Data supplied START

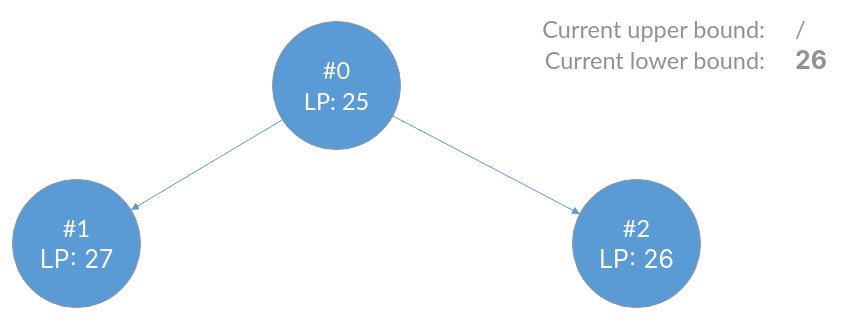
<!DOCTYPE html>
<html lang="en">
<head>
<meta charset="utf-8">
<title>Branch and bound tree</title>
<style>
  :root {
    --paper: #ffffff;
    --node: #5b9bd5;
    --node-edge: #8c979f;
    --node-text: #ffffff;
    --muted: #929292;
    --label-font: Lato, "Open Sans", sans-serif;
    --value-font: Inter, Roboto, sans-serif;
  }
  * { box-sizing: border-box; margin: 0; }
  html, body { width: 857px; height: 320px; overflow: hidden; background: var(--paper); }
  .tree {
    position: relative;
    width: 857px;
    height: 320px;
    font: 23.5px/31px var(--label-font);
    white-space: nowrap;
  }
  .branches { position: absolute; inset: 0; display: block; }
  .branches line { stroke: var(--node); stroke-width: 1; }
  .branches polygon { fill: var(--node); }
  .node {
    position: absolute;
    display: flex;
    flex-direction: column;
    align-items: center;
    justify-content: center;
    width: 129px;
    height: 129px;
    border: 1px solid var(--node-edge);
    border-radius: 50%;
    background: var(--node);
    color: var(--node-text);
  }
  .node-root { left: 272px; top: 21px; }
  .node-left { left: 12px; top: 179px; }
  .node-right { left: 572px; top: 179px; }
  .child .relaxation { font-family: var(--value-font); font-size: 25px; }
  .bounds {
    position: absolute;
    left: 525px;
    top: 14px;
    display: grid;
    grid-template-columns: 240px auto;
    grid-auto-rows: 31px;
    column-gap: 30px;
    color: var(--muted);
  }
  .bounds dt { text-align: right; }
  .bounds .lower { font: 700 25px/31px var(--value-font); }
</style>
</head>
<body>
<main class="tree">
  <svg class="branches" width="857" height="320" viewBox="0 0 857 320" aria-hidden="true">
    <defs>
      <marker id="arrowhead" markerUnits="userSpaceOnUse" markerWidth="8" markerHeight="8" refX="8" refY="4" orient="auto">
        <polygon points="0,0 8,4 0,8"/>
      </marker>
    </defs>
    <line x1="282" y1="120" x2="131" y2="210" marker-end="url(#arrowhead)"/>
    <line x1="393" y1="116" x2="580" y2="214" marker-end="url(#arrowhead)"/>
  </svg>

  <section class="node node-root">
    <span>#0</span>
    <span class="relaxation">LP: 25</span>
  </section>
  <section class="node child node-left">
    <span>#1</span>
    <span class="relaxation">LP: 27</span>
  </section>
  <section class="node child node-right">
    <span>#2</span>
    <span class="relaxation">LP: 26</span>
  </section>

  <dl class="bounds">
    <dt>Current upper bound:</dt>
    <dd>/</dd>
    <dt>Current lower bound:</dt>
    <dd class="lower">26</dd>
  </dl>
</main>
</body>
</html>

Data supplied END

Look over the material above and show each line where "span" appears.

    <span>#0</span>
    <span class="relaxation">LP: 25</span>
    <span>#1</span>
    <span class="relaxation">LP: 27</span>
    <span>#2</span>
    <span class="relaxation">LP: 26</span>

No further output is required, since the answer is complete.